ACTION ITEM: Write out the entries below once more, exactly.

INFORMATION:
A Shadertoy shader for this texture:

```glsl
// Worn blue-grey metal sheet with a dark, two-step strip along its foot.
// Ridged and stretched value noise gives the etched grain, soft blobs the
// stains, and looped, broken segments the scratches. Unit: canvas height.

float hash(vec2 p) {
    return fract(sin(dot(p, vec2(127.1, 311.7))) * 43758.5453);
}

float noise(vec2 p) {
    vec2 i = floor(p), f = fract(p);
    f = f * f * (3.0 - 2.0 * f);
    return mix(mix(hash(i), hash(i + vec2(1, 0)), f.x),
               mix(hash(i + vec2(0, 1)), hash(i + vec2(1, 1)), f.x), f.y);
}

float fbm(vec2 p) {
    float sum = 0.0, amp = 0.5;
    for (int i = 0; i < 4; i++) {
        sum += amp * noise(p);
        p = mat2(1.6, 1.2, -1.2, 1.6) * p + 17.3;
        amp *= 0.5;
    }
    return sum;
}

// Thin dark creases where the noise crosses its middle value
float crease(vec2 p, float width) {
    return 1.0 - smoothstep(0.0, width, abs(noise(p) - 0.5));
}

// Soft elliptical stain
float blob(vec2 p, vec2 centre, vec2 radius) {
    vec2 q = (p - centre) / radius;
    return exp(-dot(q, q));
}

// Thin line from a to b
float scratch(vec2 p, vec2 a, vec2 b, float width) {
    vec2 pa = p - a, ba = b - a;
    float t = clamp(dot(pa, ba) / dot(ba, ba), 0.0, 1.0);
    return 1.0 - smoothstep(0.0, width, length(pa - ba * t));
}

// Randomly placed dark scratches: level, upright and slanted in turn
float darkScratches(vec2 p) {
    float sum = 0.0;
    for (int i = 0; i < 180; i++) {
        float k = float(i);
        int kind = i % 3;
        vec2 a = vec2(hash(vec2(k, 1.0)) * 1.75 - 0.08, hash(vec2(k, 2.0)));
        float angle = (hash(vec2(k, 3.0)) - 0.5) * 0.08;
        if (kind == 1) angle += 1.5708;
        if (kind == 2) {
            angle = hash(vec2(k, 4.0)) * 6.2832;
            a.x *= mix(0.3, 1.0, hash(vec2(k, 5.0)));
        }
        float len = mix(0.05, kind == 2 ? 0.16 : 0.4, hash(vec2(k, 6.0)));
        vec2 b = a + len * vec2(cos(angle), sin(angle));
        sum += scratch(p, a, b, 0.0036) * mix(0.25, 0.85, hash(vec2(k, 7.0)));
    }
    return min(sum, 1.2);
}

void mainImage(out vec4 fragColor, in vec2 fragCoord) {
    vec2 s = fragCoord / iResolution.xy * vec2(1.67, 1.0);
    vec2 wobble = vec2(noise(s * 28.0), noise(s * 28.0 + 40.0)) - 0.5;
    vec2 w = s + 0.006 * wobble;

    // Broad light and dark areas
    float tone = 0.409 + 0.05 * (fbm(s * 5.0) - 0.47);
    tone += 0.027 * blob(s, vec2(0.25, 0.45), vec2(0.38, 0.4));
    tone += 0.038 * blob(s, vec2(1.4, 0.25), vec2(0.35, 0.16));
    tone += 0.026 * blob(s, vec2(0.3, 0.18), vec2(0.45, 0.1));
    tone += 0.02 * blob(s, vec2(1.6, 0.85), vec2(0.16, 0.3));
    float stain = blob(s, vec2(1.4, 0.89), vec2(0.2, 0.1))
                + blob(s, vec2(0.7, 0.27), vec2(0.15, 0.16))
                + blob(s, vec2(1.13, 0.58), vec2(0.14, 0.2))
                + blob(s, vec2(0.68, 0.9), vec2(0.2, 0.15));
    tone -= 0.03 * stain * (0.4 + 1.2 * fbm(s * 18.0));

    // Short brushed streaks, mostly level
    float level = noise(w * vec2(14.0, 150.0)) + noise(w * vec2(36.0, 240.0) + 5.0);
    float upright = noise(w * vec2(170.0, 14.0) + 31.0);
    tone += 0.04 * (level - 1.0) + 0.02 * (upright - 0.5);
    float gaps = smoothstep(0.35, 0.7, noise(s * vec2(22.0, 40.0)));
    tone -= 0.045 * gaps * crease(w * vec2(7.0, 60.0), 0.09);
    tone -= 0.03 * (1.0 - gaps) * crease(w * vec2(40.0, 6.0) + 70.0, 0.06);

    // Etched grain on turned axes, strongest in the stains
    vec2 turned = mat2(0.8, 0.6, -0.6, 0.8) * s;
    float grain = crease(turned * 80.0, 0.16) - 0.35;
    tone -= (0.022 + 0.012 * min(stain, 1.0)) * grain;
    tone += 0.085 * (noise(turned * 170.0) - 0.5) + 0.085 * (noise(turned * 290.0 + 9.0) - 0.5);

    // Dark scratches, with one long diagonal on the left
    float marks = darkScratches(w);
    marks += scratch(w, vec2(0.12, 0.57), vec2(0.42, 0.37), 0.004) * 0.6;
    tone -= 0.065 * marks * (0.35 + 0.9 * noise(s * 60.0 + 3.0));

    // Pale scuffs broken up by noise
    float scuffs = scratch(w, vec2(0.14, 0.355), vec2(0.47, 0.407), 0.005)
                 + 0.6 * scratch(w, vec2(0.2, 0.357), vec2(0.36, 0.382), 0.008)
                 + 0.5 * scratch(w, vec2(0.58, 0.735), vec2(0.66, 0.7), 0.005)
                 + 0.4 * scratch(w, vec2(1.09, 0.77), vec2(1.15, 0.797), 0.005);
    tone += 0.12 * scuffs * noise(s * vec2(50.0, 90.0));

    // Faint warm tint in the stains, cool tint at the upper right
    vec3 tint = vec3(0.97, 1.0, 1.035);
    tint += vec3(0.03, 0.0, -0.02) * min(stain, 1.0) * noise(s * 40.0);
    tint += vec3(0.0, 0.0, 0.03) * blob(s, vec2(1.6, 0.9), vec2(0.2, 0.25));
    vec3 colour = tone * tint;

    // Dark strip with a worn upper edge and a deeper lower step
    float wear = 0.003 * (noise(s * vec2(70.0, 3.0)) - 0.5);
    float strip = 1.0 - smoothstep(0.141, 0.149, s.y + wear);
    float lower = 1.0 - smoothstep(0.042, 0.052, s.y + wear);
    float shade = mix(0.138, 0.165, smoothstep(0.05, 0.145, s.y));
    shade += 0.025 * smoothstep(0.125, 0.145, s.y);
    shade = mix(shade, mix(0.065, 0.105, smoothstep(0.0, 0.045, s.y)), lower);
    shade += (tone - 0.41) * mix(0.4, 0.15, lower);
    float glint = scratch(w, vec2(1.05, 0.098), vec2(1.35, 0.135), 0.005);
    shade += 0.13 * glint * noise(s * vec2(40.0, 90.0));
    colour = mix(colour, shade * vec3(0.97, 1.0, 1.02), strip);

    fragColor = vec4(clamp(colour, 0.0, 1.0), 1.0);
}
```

TASK ANSWER:
A Shadertoy shader for this texture:

```glsl
// Worn blue-grey metal sheet with a dark, two-step strip along its foot.
// Ridged and stretched value noise gives the etched grain, soft blobs the
// stains, and looped, broken segments the scratches. Unit: canvas height.

float hash(vec2 p) {
    return fract(sin(dot(p, vec2(127.1, 311.7))) * 43758.5453);
}

float noise(vec2 p) {
    vec2 i = floor(p), f = fract(p);
    f = f * f * (3.0 - 2.0 * f);
    return mix(mix(hash(i), hash(i + vec2(1, 0)), f.x),
               mix(hash(i + vec2(0, 1)), hash(i + vec2(1, 1)), f.x), f.y);
}

float fbm(vec2 p) {
    float sum = 0.0, amp = 0.5;
    for (int i = 0; i < 4; i++) {
        sum += amp * noise(p);
        p = mat2(1.6, 1.2, -1.2, 1.6) * p + 17.3;
        amp *= 0.5;
    }
    return sum;
}

// Thin dark creases where the noise crosses its middle value
float crease(vec2 p, float width) {
    return 1.0 - smoothstep(0.0, width, abs(noise(p) - 0.5));
}

// Soft elliptical stain
float blob(vec2 p, vec2 centre, vec2 radius) {
    vec2 q = (p - centre) / radius;
    return exp(-dot(q, q));
}

// Thin line from a to b
float scratch(vec2 p, vec2 a, vec2 b, float width) {
    vec2 pa = p - a, ba = b - a;
    float t = clamp(dot(pa, ba) / dot(ba, ba), 0.0, 1.0);
    return 1.0 - smoothstep(0.0, width, length(pa - ba * t));
}

// Randomly placed dark scratches: level, upright and slanted in turn
float darkScratches(vec2 p) {
    float sum = 0.0;
    for (int i = 0; i < 180; i++) {
        float k = float(i);
        int kind = i % 3;
        vec2 a = vec2(hash(vec2(k, 1.0)) * 1.75 - 0.08, hash(vec2(k, 2.0)));
        float angle = (hash(vec2(k, 3.0)) - 0.5) * 0.08;
        if (kind == 1) angle += 1.5708;
        if (kind == 2) {
            angle = hash(vec2(k, 4.0)) * 6.2832;
            a.x *= mix(0.3, 1.0, hash(vec2(k, 5.0)));
        }
        float len = mix(0.05, kind == 2 ? 0.16 : 0.4, hash(vec2(k, 6.0)));
        vec2 b = a + len * vec2(cos(angle), sin(angle));
        sum += scratch(p, a, b, 0.0036) * mix(0.25, 0.85, hash(vec2(k, 7.0)));
    }
    return min(sum, 1.2);
}

void mainImage(out vec4 fragColor, in vec2 fragCoord) {
    vec2 s = fragCoord / iResolution.xy * vec2(1.67, 1.0);
    vec2 wobble = vec2(noise(s * 28.0), noise(s * 28.0 + 40.0)) - 0.5;
    vec2 w = s + 0.006 * wobble;

    // Broad light and dark areas
    float tone = 0.409 + 0.05 * (fbm(s * 5.0) - 0.47);
    tone += 0.027 * blob(s, vec2(0.25, 0.45), vec2(0.38, 0.4));
    tone += 0.038 * blob(s, vec2(1.4, 0.25), vec2(0.35, 0.16));
    tone += 0.026 * blob(s, vec2(0.3, 0.18), vec2(0.45, 0.1));
    tone += 0.02 * blob(s, vec2(1.6, 0.85), vec2(0.16, 0.3));
    float stain = blob(s, vec2(1.4, 0.89), vec2(0.2, 0.1))
                + blob(s, vec2(0.7, 0.27), vec2(0.15, 0.16))
                + blob(s, vec2(1.13, 0.58), vec2(0.14, 0.2))
                + blob(s, vec2(0.68, 0.9), vec2(0.2, 0.15));
    tone -= 0.03 * stain * (0.4 + 1.2 * fbm(s * 18.0));

    // Short brushed streaks, mostly level
    float level = noise(w * vec2(14.0, 150.0)) + noise(w * vec2(36.0, 240.0) + 5.0);
    float upright = noise(w * vec2(170.0, 14.0) + 31.0);
    tone += 0.04 * (level - 1.0) + 0.02 * (upright - 0.5);
    float gaps = smoothstep(0.35, 0.7, noise(s * vec2(22.0, 40.0)));
    tone -= 0.045 * gaps * crease(w * vec2(7.0, 60.0), 0.09);
    tone -= 0.03 * (1.0 - gaps) * crease(w * vec2(40.0, 6.0) + 70.0, 0.06);

    // Etched grain on turned axes, strongest in the stains
    vec2 turned = mat2(0.8, 0.6, -0.6, 0.8) * s;
    float grain = crease(turned * 80.0, 0.16) - 0.35;
    tone -= (0.022 + 0.012 * min(stain, 1.0)) * grain;
    tone += 0.085 * (noise(turned * 170.0) - 0.5) + 0.085 * (noise(turned * 290.0 + 9.0) - 0.5);

    // Dark scratches, with one long diagonal on the left
    float marks = darkScratches(w);
    marks += scratch(w, vec2(0.12, 0.57), vec2(0.42, 0.37), 0.004) * 0.6;
    tone -= 0.065 * marks * (0.35 + 0.9 * noise(s * 60.0 + 3.0));

    // Pale scuffs broken up by noise
    float scuffs = scratch(w, vec2(0.14, 0.355), vec2(0.47, 0.407), 0.005)
                 + 0.6 * scratch(w, vec2(0.2, 0.357), vec2(0.36, 0.382), 0.008)
                 + 0.5 * scratch(w, vec2(0.58, 0.735), vec2(0.66, 0.7), 0.005)
                 + 0.4 * scratch(w, vec2(1.09, 0.77), vec2(1.15, 0.797), 0.005);
    tone += 0.12 * scuffs * noise(s * vec2(50.0, 90.0));

    // Faint warm tint in the stains, cool tint at the upper right
    vec3 tint = vec3(0.97, 1.0, 1.035);
    tint += vec3(0.03, 0.0, -0.02) * min(stain, 1.0) * noise(s * 40.0);
    tint += vec3(0.0, 0.0, 0.03) * blob(s, vec2(1.6, 0.9), vec2(0.2, 0.25));
    vec3 colour = tone * tint;

    // Dark strip with a worn upper edge and a deeper lower step
    float wear = 0.003 * (noise(s * vec2(70.0, 3.0)) - 0.5);
    float strip = 1.0 - smoothstep(0.141, 0.149, s.y + wear);
    float lower = 1.0 - smoothstep(0.042, 0.052, s.y + wear);
    float shade = mix(0.138, 0.165, smoothstep(0.05, 0.145, s.y));
    shade += 0.025 * smoothstep(0.125, 0.145, s.y);
    shade = mix(shade, mix(0.065, 0.105, smoothstep(0.0, 0.045, s.y)), lower);
    shade += (tone - 0.41) * mix(0.4, 0.15, lower);
    float glint = scratch(w, vec2(1.05, 0.098), vec2(1.35, 0.135), 0.005);
    shade += 0.13 * glint * noise(s * vec2(40.0, 90.0));
    colour = mix(colour, shade * vec3(0.97, 1.0, 1.02), strip);

    fragColor = vec4(clamp(colour, 0.0, 1.0), 1.0);
}
```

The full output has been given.